The LVCVA Board of Directors also approved an agreement that keeps the National Finals Rodeo through 2035. The LVCVA will pay $33 million from 2025 to 2035 to host the event every December. The event occurs during what would be otherwise a slow month during tourism season.

LVCVA CEO Steve Hill reiterated this week what he has previously said: The Monorail will continue operating, despite the ongoing construction of the subterranean Las Vegas Loop transportation system.

The 29-year-old Monorail was purchased by the LVCVA in 2020 for $24 million. Its longevity depends on the life of the trains, which aren’t replaceable. The elevated right of way would be used for some sort of transportation and maybe include the existing loop system, Hill said.

Applied Analysis Principal Jeremy Aguero said F1 generated $500.6 million in net visitor spending with a total economic impact of $884.5 million. Including the economic impact from FI operations and capital, the total was $1.5 billion.

The Super Bowl generated $606.3 million in net visitor spending, while the total economic impact of visitor spending was $1 billion, Aguero said.
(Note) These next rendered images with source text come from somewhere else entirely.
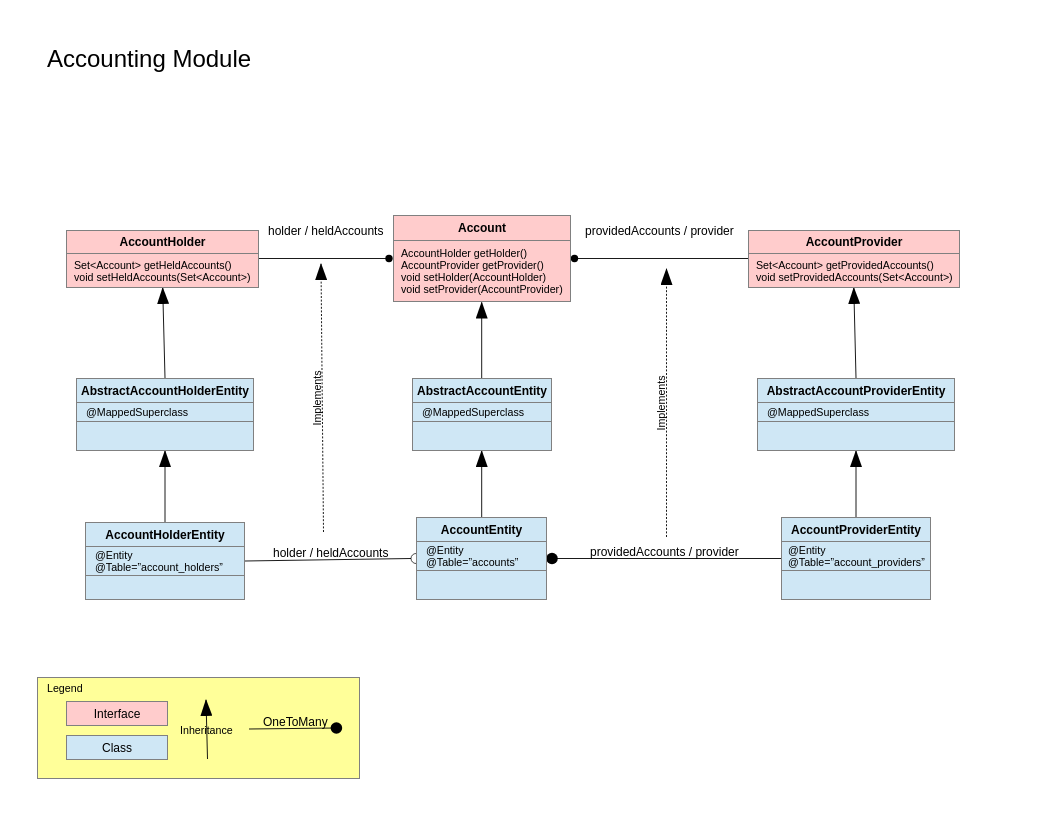
<!DOCTYPE html>
<html lang="en">
<head>
<meta charset="utf-8">
<title>Accounting Module</title>
<style>
:root {
  --interface: #ffcccc;
  --class: #cfe7f5;
  --legend: #ffff99;
  --outline: #808080;
  --ink: #000;
}
* { box-sizing: border-box; margin: 0; padding: 0; }
html, body { width: 1056px; height: 816px; overflow: hidden; background: #fff; }
.diagram {
  position: relative; width: 1056px; height: 816px; overflow: hidden;
  font: 10.67px/12px "Liberation Sans", Arial, sans-serif;
  color: var(--ink); white-space: nowrap;
}
h1 { position: absolute; left: 47px; top: 45px; font-size: 24px; line-height: 28px; font-weight: 400; }
.connectors { position: absolute; left: 0; top: 0; }

.node {
  position: absolute; left: var(--x); top: var(--y); width: var(--w); height: var(--h);
  display: flex; flex-direction: column;
  border: 1px solid var(--outline);
}
.interface { background: var(--interface); }
.class { background: var(--class); }
.node h2 {
  flex: 0 0 24px; display: flex; align-items: center; justify-content: center;
  border-bottom: 1px solid var(--outline);
  font-size: 12px; line-height: 14px;
}
.interface h2 { flex-basis: 23px; }
.interface.tall h2 { flex-basis: 25px; }
.methods { padding: 5px 7px; }
.tall .methods { padding-top: 6px; }
.annotations { padding: 3px 9px 0; flex: 0 0 19px; border-bottom: 1px solid var(--outline); }
.entity .annotations { flex-basis: 29px; padding-top: 2px; }
.entity.narrow .annotations { padding-left: 6px; }

.label { position: absolute; font-size: 12px; line-height: 14px; }
.vertical { position: absolute; width: 60px; text-align: center; transform: rotate(-90deg); }

.legend {
  position: absolute; left: 37px; top: 677px; width: 323px; height: 102px;
  background: var(--legend); border: 1px solid var(--outline);
  padding: 4px 9px;
}
.legend h2 { font-size: 10.67px; line-height: 12px; font-weight: 400; }
.keys { display: flex; flex-direction: column; gap: 9px; width: 102px; margin: 7px 0 0 19px; }
.keys li {
  height: 25px; display: flex; align-items: center; justify-content: center;
  border: 1px solid var(--outline); font-size: 12px; list-style: none;
}
.legend-lines { position: absolute; left: -1px; top: -1px; }
.legend .inheritance { position: absolute; left: 142px; top: 46px; }
.legend .label { left: 225px; top: 37px; }
</style>
</head>
<body>
<main class="diagram">
  <h1>Accounting Module</h1>

  <svg class="connectors" width="1056" height="816" viewBox="0 0 1056 816" aria-hidden="true">
    <defs>
      <marker id="arrow" markerUnits="userSpaceOnUse" markerWidth="17" markerHeight="12" refX="16" refY="6" orient="auto">
        <path d="M0 0 17 6 0 12z"/>
      </marker>
    </defs>
    <g stroke="#000" stroke-width="0.9" fill="none">
      <g class="associations">
        <path d="M259 258.5H389M574 258.5H748M245 561 411 558.5M552 558.5H782"/>
        <circle cx="416" cy="558.5" r="5" fill="#fff" stroke-width="0.7"/>
      </g>
      <g class="inheritance-arrows" marker-end="url(#arrow)">
        <path marker-end="url(#arrow)" d="M165 378 162.7 288"/>
        <path marker-end="url(#arrow)" d="M481.7 378V302.5"/>
        <path marker-end="url(#arrow)" d="M856 378 853.8 288"/>
        <path marker-end="url(#arrow)" d="M165 522V451"/>
        <path marker-end="url(#arrow)" d="M481.7 517V451"/>
        <path marker-end="url(#arrow)" d="M856 517V451"/>
      </g>
      <g class="implements-arrows" stroke-dasharray="2 1.6">
        <path marker-end="url(#arrow)" d="M323.5 532 321 264"/>
        <path marker-end="url(#arrow)" d="M666.5 537V269"/>
      </g>
    </g>
    <g class="many-ends">
      <circle cx="389" cy="258.5" r="3.7"/>
      <circle cx="574.5" cy="258.5" r="3.7"/>
      <circle cx="552" cy="558.5" r="5.8"/>
    </g>
  </svg>

  <section class="node interface" style="--x:66px;--y:230px;--w:193px;--h:58px">
    <h2>AccountHolder</h2>
    <p class="methods">Set&lt;Account&gt; getHeldAccounts()<br>void setHeldAccounts(Set&lt;Account&gt;)</p>
  </section>
  <section class="node interface tall" style="--x:393px;--y:215px;--w:178px;--h:87px">
    <h2>Account</h2>
    <p class="methods">AccountHolder getHolder()<br>AccountProvider getProvider()<br>void setHolder(AccountHolder)<br>void setProvider(AccountProvider)</p>
  </section>
  <section class="node interface" style="--x:748px;--y:230px;--w:212px;--h:58px">
    <h2>AccountProvider</h2>
    <p class="methods">Set&lt;Account&gt; getProvidedAccounts()<br>void setProvidedAccounts(Set&lt;Account&gt;)</p>
  </section>

  <section class="node class" style="--x:76px;--y:378px;--w:178px;--h:73px">
    <h2>AbstractAccountHolderEntity</h2>
    <p class="annotations">@MappedSuperclass</p>
  </section>
  <section class="node class" style="--x:412px;--y:378px;--w:140px;--h:73px">
    <h2>AbstractAccountEntity</h2>
    <p class="annotations">@MappedSuperclass</p>
  </section>
  <section class="node class" style="--x:757px;--y:378px;--w:198px;--h:73px">
    <h2>AbstractAccountProviderEntity</h2>
    <p class="annotations">@MappedSuperclass</p>
  </section>

  <section class="node class entity" style="--x:85px;--y:522px;--w:160px;--h:78px">
    <h2>AccountHolderEntity</h2>
    <p class="annotations">@Entity<br>@Table=”account_holders”</p>
  </section>
  <section class="node class entity" style="--x:416px;--y:517px;--w:131px;--h:83px">
    <h2>AccountEntity</h2>
    <p class="annotations">@Entity<br>@Table=”accounts”</p>
  </section>
  <section class="node class entity narrow" style="--x:781px;--y:517px;--w:150px;--h:83px">
    <h2>AccountProviderEntity</h2>
    <p class="annotations">@Entity<br>@Table=”account_providers”</p>
  </section>

  <span class="label" style="left:268px;top:224px">holder / heldAccounts</span>
  <span class="label" style="left:585px;top:224px">providedAccounts / provider</span>
  <span class="label" style="left:273px;top:546px">holder / heldAccounts</span>
  <span class="label" style="left:590px;top:545px">providedAccounts / provider</span>
  <span class="vertical" style="left:287px;top:392px">Implements</span>
  <span class="vertical" style="left:631px;top:397px">Implements</span>

  <aside class="legend">
    <h2>Legend</h2>
    <ul class="keys">
      <li class="interface">Interface</li>
      <li class="class">Class</li>
    </ul>
    <svg class="legend-lines" width="323" height="102" viewBox="37 677 323 102" aria-hidden="true">
      <g stroke="#000" stroke-width="0.9">
        <path marker-end="url(#arrow)" d="M207.5 759 206 700"/>
        <path d="M249 729 336 728"/>
      </g>
      <circle cx="336.4" cy="728" r="5.8"/>
    </svg>
    <span class="inheritance">Inheritance</span>
    <span class="label">OneToMany</span>
  </aside>
</main>
</body>
</html>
In the Applied Analysis report, southern Nevada’s tourism industry has exceeded pre-pandemic marks for many indicators, setting new highs in spending and gaming revenue, while visitation continues to recover.

Monthly visitation through 2023 never dipped below three million visitors, with a peak of 3.6 million in March. Visitation increased by 5.2 percent on the year to 40.8 million, exceeding 40 million for the first time since 2019.

“Visitor spending hit an all-time high for the second consecutive year, totaling $51.5 billion,” the report said. “Total spending by visitors grew by 14.7% compared to 2022. Despite falling 1.7 million visitors short of the 2019 visitation total, aggregate visitor spending in 2023 increased dramatically due to a 45.5% rise in per-visitor spending compared to four years earlier.”

On a per-visitor basis, the report said spending climbed to a record $1,261 in 2023, 9.1% higher than in 2022. Visitor spending increased for most categories. The most significant increase among categories was in shopping. In 2023, the total economic output related to visitor spending (including direct, indirect, and induced impacts) rose 7.4 percent to $85.2 billion, surpassing the all-time high set in 2022.

Southern Nevada’s tourism industry remained the largest employer in the region, directly employing an estimated 248,520 workers. With indirect and induced impacts included, total employment impacts climbed to an estimated 379,630, a 5.8% increase from the prior year.

Southern Nevada’s tourism industry supported $13.8 billion in direct wages, 20.7% of all wages in the region. The additional indirect and induced impacts supported wages for workers in many sectors of the economy, with a total wage impact of $21.2 billion, or 31.7% of all regional wages.

Convention attendance climbed to six million in 2023, a 19.9% annual increase. Convention visitors spent $1,520 per trip, about 25 percent higher than the average leisure visitor. Convention visitors collectively spent $9.1 billion, directly supporting an estimated 43,910 jobs and $2.4 billion in wages. When the indirect and induced impacts of convention visitor spending are included, the convention sector supported an estimated 67,080 jobs, $3.7 billion in wages, and $15.1 billion in overall economic output.

The Las Vegas Convention Center hosted about one-fifth of regional convention attendees in 2023. Those attendees spent $1.8 billion, which directly supported 8,700 jobs and $484.8 million in wages. When the indirect and induced impacts are included, those totals rise to 13,290 jobs, $741.7 million in wages and $3 billion in economic output, the report said.